# [What to produce]
Copy out all lines of the records in which the word "only" appears.
Segment Start: Source data
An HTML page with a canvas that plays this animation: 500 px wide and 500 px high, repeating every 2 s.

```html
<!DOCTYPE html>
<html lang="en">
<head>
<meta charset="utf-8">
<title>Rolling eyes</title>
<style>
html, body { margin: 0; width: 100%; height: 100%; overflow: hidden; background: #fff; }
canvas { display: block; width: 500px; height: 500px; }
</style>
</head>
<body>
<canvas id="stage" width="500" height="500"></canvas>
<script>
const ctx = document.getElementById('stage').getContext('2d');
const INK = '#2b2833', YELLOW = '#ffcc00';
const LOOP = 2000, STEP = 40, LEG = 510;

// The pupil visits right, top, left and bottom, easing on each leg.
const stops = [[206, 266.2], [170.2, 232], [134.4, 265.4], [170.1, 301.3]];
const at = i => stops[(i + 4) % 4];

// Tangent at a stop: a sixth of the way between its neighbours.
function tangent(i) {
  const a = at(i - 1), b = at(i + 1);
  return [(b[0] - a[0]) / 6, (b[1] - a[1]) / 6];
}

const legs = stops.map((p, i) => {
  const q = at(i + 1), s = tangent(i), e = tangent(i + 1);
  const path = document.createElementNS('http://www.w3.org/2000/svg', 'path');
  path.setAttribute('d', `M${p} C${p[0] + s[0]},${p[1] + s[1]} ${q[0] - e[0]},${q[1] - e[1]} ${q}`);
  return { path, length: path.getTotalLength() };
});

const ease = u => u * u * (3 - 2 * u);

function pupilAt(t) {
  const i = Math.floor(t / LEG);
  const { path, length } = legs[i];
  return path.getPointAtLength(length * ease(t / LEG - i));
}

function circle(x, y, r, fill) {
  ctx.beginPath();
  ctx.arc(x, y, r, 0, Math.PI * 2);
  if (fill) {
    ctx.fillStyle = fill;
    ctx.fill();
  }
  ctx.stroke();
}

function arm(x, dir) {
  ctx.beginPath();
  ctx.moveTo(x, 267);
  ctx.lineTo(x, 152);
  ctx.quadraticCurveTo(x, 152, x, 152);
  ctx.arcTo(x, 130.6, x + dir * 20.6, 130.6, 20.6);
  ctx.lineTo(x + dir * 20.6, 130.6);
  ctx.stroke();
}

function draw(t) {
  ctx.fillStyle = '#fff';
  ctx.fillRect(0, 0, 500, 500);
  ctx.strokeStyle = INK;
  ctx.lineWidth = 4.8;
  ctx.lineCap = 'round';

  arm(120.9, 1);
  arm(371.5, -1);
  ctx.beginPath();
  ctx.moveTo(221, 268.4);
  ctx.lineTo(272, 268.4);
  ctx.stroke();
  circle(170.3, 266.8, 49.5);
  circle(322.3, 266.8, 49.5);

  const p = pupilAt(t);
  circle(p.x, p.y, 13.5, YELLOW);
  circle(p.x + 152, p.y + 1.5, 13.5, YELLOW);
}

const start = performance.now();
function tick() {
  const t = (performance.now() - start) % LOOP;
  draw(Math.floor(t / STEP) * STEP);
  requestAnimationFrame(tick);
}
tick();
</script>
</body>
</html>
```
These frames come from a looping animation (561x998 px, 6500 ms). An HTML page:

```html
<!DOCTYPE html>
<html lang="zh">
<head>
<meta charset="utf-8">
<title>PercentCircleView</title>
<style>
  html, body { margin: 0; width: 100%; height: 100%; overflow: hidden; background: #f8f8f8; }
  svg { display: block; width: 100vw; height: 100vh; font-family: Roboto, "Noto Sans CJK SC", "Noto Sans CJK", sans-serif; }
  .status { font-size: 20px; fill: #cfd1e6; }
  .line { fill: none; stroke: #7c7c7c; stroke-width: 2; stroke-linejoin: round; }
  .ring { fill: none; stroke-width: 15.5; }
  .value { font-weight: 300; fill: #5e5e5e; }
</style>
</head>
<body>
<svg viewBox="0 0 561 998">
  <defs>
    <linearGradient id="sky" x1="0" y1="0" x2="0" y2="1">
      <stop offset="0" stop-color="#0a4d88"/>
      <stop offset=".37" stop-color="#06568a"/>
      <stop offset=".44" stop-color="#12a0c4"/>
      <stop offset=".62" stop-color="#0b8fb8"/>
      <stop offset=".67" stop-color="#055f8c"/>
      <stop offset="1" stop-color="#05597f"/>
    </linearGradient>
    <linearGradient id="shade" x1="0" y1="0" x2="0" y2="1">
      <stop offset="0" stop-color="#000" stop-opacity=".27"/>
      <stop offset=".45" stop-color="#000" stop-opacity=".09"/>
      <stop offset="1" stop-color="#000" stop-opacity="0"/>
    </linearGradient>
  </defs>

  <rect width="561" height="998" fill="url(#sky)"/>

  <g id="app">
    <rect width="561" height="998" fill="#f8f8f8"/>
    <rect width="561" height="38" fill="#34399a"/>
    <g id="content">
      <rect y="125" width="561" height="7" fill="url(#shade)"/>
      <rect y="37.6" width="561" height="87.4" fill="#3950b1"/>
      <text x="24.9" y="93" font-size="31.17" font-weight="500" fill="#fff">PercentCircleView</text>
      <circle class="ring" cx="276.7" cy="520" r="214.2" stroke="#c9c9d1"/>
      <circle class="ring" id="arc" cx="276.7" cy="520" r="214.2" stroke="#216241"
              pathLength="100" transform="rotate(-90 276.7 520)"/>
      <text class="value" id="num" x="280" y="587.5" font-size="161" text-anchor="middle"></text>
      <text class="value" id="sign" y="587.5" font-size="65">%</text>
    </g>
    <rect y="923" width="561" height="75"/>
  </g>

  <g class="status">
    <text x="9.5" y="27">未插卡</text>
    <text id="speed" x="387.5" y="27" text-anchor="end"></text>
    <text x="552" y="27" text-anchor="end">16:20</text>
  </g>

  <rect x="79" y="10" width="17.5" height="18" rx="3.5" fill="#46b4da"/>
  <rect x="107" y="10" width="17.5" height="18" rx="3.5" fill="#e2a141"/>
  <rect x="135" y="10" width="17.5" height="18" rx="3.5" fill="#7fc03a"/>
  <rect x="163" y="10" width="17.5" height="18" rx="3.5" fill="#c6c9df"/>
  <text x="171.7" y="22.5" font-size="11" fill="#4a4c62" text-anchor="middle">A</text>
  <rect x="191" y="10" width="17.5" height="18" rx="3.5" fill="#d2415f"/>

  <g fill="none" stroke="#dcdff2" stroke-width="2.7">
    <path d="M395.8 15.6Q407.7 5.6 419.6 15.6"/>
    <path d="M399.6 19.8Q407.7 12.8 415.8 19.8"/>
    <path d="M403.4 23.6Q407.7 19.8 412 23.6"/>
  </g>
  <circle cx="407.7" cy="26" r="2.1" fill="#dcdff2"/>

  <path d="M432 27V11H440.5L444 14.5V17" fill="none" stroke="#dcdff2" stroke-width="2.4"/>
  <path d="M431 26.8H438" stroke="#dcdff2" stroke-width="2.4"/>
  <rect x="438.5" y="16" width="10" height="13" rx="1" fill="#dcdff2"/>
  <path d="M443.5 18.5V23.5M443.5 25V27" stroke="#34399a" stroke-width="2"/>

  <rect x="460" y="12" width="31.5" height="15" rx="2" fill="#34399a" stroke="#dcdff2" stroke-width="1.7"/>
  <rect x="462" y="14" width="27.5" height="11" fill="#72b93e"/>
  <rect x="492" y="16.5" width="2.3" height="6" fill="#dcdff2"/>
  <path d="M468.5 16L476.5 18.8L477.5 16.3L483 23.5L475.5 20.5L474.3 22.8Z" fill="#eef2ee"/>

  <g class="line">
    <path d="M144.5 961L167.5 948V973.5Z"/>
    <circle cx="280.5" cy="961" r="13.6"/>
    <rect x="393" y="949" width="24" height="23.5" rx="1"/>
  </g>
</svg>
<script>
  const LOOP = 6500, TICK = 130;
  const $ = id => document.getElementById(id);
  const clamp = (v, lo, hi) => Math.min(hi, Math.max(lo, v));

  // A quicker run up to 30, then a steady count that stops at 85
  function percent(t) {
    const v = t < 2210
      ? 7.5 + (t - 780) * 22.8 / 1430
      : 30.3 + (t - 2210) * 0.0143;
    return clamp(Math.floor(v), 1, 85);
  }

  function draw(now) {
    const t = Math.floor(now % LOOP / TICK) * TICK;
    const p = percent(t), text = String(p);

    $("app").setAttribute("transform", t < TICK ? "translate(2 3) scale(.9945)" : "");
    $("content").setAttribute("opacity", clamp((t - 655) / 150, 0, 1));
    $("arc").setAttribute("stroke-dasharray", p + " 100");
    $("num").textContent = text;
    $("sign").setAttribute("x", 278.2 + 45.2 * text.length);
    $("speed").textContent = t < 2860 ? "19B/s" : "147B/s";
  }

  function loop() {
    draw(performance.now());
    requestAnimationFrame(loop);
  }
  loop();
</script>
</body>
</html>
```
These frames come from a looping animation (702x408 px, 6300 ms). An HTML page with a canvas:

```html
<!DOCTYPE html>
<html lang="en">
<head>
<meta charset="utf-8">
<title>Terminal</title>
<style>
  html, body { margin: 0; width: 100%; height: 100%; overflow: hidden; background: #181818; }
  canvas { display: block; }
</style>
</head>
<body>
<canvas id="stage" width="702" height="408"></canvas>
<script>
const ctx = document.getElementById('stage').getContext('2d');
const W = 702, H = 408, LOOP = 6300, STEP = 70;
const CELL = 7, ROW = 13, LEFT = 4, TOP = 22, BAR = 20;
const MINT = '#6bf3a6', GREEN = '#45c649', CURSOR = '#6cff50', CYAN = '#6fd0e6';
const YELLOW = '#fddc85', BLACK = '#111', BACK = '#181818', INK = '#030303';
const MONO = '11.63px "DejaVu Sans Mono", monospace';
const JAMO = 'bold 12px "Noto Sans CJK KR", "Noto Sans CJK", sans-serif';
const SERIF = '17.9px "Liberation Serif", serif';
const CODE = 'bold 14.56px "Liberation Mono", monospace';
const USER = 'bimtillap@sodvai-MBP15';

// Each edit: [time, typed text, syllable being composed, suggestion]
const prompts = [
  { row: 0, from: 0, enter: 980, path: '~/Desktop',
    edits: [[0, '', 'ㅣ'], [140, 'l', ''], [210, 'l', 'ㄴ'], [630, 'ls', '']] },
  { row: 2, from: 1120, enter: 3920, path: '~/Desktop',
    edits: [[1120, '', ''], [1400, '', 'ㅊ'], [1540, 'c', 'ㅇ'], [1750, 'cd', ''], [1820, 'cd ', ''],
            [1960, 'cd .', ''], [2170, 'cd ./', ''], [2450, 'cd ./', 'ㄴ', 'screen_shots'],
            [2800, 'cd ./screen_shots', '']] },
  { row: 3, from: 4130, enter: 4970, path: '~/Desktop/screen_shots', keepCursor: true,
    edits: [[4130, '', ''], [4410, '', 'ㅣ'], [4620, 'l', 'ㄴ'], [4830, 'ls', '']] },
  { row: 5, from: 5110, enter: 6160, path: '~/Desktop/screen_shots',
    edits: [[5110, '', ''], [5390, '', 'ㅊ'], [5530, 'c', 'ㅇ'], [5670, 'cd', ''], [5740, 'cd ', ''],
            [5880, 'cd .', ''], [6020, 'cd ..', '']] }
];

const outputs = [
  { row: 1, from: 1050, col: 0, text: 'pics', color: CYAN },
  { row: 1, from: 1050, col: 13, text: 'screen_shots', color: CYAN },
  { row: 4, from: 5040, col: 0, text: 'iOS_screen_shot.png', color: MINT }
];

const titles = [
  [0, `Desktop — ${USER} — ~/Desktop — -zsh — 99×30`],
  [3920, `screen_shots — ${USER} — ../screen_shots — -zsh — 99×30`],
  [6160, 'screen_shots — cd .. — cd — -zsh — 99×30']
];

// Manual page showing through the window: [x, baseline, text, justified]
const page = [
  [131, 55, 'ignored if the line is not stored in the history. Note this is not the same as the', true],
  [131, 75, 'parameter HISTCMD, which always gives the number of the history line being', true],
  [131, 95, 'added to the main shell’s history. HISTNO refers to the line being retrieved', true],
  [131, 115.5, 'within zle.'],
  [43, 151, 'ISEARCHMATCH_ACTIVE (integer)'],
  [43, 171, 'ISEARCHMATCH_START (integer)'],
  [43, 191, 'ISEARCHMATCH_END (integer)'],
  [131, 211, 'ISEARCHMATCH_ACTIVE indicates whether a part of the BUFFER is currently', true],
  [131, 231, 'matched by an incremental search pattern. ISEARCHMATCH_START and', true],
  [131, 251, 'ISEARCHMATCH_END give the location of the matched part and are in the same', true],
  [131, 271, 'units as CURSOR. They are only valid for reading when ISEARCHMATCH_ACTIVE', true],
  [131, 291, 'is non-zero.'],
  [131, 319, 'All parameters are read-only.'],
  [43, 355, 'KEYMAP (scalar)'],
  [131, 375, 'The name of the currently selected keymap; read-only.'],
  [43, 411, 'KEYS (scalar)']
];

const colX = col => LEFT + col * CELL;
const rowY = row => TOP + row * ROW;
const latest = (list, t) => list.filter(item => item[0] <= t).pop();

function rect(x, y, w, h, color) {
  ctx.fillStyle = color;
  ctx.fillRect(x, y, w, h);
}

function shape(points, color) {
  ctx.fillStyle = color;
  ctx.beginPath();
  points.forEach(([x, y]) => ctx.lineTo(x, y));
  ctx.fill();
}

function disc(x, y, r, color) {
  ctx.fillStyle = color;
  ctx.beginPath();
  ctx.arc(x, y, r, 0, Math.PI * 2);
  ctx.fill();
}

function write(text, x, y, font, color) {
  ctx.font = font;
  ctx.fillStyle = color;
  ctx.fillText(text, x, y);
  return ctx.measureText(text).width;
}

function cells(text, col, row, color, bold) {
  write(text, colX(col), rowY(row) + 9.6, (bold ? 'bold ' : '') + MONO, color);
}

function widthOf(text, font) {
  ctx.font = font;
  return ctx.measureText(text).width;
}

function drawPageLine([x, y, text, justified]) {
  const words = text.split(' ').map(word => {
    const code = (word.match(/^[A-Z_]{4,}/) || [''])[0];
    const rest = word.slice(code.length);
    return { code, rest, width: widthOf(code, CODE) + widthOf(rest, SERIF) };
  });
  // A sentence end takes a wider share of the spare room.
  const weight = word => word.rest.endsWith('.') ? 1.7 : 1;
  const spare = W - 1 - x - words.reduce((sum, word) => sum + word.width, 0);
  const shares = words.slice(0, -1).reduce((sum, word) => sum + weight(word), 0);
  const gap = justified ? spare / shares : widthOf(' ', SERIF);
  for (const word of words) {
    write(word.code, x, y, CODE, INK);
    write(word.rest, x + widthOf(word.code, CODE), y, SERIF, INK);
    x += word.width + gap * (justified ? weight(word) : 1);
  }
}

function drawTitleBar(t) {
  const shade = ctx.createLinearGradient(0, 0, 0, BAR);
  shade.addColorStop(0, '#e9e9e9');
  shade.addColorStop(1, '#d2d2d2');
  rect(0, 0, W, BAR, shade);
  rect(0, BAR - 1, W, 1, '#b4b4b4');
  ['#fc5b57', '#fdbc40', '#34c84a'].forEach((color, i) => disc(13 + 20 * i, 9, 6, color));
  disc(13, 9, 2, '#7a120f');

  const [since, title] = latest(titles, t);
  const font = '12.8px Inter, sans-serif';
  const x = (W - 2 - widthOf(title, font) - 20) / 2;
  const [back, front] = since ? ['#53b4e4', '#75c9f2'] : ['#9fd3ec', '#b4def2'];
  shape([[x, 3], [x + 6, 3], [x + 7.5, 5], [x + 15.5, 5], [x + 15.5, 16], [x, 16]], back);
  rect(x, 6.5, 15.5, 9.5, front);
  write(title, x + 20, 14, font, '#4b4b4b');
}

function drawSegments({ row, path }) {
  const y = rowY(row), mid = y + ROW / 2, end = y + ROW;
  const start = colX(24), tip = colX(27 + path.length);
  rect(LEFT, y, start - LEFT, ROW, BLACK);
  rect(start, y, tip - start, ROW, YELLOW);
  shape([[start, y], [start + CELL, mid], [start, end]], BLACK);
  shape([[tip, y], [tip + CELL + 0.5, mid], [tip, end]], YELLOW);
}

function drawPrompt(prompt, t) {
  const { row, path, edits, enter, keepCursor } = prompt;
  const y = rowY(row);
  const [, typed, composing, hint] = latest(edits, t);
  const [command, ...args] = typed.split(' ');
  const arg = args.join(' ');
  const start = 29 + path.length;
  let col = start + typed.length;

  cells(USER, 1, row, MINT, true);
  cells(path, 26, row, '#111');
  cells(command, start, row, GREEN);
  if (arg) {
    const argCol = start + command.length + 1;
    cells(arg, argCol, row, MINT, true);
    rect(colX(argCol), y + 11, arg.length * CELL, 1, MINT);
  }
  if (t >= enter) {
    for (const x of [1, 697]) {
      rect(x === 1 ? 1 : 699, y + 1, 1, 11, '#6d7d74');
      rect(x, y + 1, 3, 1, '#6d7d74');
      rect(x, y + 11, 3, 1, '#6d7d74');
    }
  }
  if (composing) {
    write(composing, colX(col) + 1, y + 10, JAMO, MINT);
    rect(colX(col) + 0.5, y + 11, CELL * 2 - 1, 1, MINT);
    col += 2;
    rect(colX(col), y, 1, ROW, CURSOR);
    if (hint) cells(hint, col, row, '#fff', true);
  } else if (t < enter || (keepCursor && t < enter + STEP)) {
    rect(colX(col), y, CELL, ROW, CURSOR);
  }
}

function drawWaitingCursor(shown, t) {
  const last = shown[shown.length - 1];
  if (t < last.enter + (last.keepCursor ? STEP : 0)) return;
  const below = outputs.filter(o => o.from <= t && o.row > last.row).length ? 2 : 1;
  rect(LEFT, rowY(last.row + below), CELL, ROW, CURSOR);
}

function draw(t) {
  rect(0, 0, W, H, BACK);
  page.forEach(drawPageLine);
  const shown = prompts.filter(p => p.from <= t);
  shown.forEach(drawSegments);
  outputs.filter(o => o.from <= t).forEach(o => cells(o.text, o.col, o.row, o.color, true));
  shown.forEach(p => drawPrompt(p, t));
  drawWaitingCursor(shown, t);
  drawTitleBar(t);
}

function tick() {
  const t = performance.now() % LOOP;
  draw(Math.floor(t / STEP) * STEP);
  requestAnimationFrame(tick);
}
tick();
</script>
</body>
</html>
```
Segment End: Source data
# [Solution for this exercise]
  [131, 271, 'units as CURSOR. They are only valid for reading when ISEARCHMATCH_ACTIVE', true],
  [131, 319, 'All parameters are read-only.'],
  [131, 375, 'The name of the currently selected keymap; read-only.'],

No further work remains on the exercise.